» ENTRIES PROVIDED:

◆ ◆ ◆ ◆

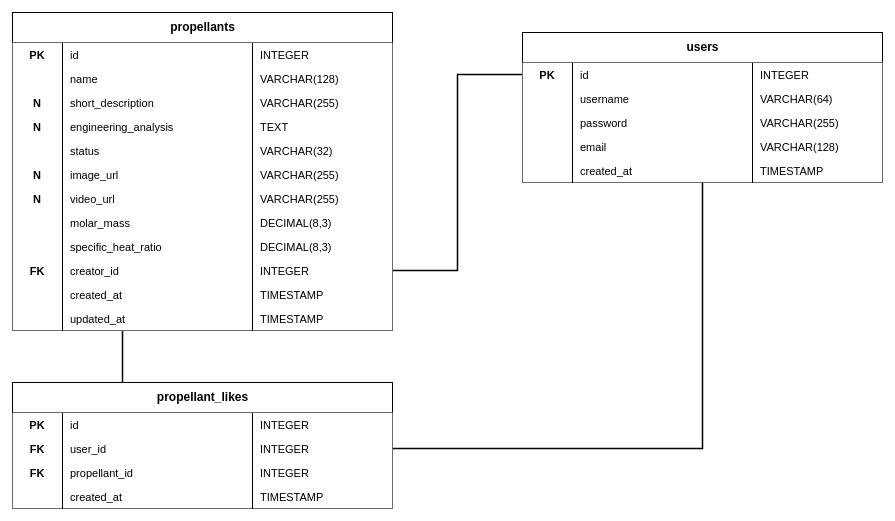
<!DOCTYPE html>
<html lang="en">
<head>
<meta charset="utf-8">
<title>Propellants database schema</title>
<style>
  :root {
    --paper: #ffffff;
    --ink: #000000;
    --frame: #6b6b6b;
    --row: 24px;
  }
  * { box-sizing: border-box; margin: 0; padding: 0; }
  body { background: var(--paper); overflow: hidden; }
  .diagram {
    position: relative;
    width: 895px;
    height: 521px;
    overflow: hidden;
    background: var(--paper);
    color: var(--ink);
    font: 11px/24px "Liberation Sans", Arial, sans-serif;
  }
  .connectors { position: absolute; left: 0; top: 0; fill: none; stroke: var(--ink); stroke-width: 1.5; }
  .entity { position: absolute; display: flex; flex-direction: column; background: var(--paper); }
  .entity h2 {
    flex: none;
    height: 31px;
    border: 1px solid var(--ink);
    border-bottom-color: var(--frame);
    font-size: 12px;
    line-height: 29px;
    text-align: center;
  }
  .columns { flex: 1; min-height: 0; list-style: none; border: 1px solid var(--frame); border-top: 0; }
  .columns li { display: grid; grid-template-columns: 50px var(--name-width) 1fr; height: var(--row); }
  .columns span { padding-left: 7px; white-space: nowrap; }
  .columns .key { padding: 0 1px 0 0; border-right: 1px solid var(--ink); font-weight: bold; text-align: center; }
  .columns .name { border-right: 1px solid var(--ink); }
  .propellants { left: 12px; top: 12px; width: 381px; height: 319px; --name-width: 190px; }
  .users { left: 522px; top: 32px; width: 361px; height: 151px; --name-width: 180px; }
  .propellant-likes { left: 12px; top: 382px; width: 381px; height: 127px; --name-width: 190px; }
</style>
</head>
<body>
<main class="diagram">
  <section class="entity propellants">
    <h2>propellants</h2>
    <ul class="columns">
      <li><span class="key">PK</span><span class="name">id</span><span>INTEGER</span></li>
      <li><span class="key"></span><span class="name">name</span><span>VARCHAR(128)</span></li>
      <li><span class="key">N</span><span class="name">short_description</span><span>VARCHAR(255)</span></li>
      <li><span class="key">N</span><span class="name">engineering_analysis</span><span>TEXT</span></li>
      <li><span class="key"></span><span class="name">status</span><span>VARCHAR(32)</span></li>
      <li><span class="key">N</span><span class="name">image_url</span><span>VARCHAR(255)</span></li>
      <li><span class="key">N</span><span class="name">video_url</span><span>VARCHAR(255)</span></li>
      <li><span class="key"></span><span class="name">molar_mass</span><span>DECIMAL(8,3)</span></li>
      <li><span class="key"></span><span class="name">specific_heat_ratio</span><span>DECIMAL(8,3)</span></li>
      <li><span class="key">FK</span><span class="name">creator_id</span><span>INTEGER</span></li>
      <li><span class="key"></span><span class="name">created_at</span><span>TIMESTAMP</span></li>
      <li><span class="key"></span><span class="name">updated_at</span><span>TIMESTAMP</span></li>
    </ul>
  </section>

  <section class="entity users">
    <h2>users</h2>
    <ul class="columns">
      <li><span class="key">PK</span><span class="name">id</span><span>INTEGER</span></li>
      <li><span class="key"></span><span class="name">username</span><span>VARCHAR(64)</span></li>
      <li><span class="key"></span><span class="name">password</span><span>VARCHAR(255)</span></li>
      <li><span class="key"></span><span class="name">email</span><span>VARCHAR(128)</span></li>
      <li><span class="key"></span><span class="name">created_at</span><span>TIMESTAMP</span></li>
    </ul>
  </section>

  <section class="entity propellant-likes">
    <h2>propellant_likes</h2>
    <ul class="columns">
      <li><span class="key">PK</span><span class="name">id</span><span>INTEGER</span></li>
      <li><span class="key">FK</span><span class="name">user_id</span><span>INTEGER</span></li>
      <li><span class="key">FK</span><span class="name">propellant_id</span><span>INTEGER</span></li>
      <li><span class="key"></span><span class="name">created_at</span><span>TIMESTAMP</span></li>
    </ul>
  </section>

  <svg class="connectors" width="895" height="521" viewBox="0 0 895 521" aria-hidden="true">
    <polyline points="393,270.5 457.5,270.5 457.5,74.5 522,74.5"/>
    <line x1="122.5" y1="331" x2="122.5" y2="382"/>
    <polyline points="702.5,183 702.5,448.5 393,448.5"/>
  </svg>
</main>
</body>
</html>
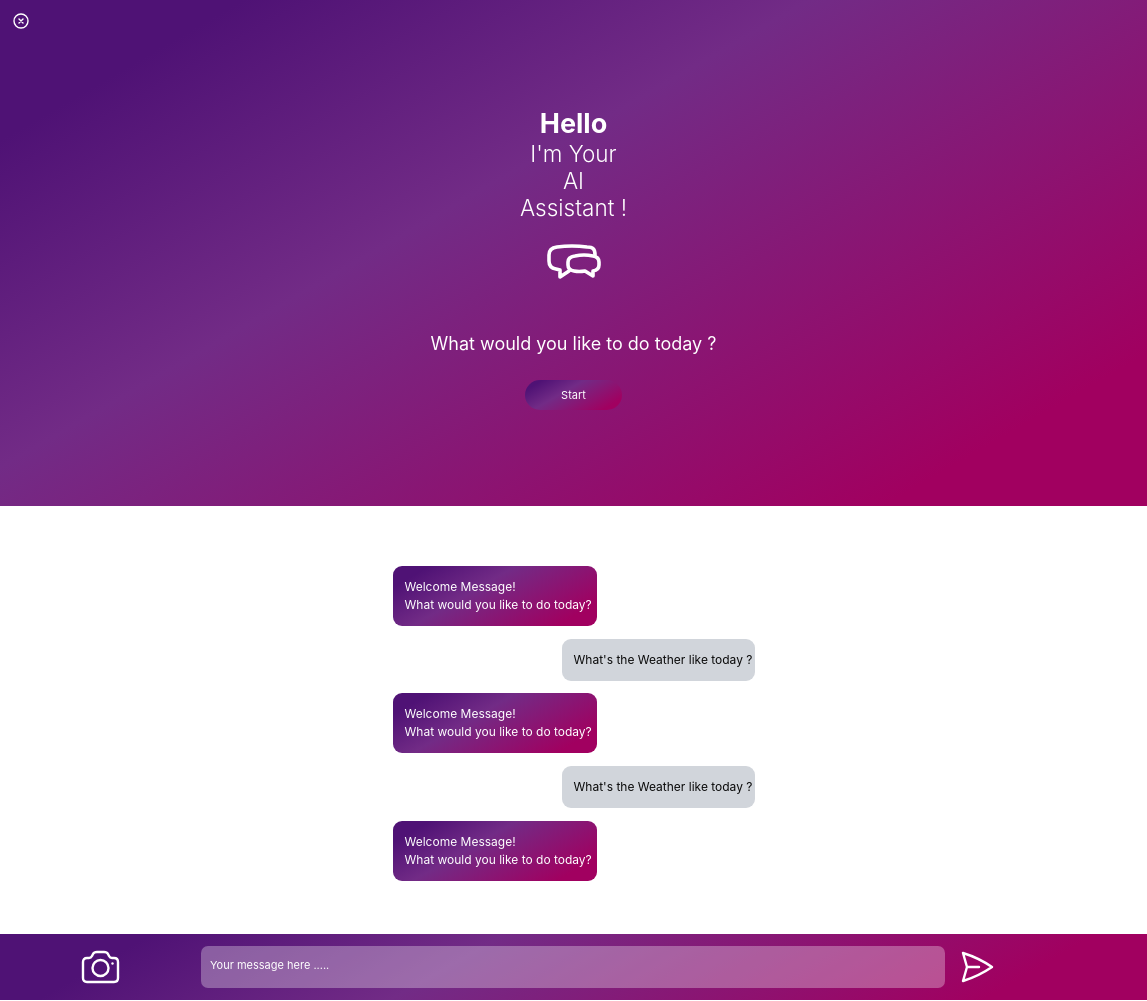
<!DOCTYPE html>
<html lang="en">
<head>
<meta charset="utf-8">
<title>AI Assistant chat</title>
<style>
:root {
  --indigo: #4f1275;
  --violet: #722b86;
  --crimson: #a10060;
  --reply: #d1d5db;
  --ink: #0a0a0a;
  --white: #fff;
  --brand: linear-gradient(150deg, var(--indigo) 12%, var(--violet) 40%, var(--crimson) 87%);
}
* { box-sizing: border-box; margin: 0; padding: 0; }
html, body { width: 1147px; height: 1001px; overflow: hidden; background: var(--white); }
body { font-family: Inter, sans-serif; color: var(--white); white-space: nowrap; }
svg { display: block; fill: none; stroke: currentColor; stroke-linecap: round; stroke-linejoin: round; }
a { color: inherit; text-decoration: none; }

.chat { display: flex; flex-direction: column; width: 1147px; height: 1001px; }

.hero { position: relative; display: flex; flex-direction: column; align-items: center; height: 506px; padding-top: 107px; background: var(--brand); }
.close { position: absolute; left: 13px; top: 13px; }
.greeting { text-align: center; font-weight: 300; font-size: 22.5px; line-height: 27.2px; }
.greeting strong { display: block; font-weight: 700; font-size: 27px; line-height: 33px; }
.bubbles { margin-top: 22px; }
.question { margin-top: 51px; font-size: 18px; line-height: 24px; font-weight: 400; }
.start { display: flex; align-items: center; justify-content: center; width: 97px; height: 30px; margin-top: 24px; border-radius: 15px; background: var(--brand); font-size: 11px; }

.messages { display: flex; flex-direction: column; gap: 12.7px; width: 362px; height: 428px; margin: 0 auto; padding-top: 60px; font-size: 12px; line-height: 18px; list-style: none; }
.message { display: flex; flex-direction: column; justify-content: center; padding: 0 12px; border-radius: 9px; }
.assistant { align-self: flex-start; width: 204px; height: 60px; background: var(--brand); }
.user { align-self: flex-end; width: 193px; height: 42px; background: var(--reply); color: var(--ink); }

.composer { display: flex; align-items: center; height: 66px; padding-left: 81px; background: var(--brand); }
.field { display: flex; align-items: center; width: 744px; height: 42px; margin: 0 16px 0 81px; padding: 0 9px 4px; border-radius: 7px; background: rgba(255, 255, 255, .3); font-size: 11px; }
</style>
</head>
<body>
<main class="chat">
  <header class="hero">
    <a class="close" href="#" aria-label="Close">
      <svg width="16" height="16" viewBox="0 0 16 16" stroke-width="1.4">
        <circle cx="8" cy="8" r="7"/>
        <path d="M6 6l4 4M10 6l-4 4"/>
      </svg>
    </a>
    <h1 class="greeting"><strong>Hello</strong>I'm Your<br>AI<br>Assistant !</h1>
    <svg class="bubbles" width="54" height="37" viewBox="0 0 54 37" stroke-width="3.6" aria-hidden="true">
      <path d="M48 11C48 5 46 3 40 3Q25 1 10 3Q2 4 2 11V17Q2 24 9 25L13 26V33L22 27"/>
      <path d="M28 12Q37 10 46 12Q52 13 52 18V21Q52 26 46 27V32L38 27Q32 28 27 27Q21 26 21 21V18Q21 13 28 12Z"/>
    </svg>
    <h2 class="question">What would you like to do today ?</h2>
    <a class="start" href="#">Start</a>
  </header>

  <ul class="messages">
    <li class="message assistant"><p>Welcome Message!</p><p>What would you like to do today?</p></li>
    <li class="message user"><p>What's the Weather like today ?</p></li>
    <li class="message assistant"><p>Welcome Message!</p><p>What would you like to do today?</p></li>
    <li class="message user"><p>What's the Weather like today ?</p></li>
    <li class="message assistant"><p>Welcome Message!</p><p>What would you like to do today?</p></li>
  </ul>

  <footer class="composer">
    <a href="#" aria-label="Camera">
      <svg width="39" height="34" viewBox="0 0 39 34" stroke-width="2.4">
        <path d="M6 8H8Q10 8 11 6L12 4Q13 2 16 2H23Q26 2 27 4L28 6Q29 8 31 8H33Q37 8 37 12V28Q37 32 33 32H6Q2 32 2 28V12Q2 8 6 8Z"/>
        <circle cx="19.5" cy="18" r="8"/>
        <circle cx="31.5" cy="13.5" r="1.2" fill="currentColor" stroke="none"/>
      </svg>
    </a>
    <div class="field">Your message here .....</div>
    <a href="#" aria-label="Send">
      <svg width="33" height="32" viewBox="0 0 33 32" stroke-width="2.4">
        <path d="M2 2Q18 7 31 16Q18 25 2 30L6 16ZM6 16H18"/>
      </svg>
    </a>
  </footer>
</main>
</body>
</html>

◆ ◆ ◆ ◆

» YOUR GOAL:
A faithful copy of the lines from the line containing "8H8Q10 8 11" to the end of the data should be set down, both ends included, and nothing more.

» EXERCISE OUTPUT:
        <path d="M6 8H8Q10 8 11 6L12 4Q13 2 16 2H23Q26 2 27 4L28 6Q29 8 31 8H33Q37 8 37 12V28Q37 32 33 32H6Q2 32 2 28V12Q2 8 6 8Z"/>
        <circle cx="19.5" cy="18" r="8"/>
        <circle cx="31.5" cy="13.5" r="1.2" fill="currentColor" stroke="none"/>
      </svg>
    </a>
    <div class="field">Your message here .....</div>
    <a href="#" aria-label="Send">
      <svg width="33" height="32" viewBox="0 0 33 32" stroke-width="2.4">
        <path d="M2 2Q18 7 31 16Q18 25 2 30L6 16ZM6 16H18"/>
      </svg>
    </a>
  </footer>
</main>
</body>
</html>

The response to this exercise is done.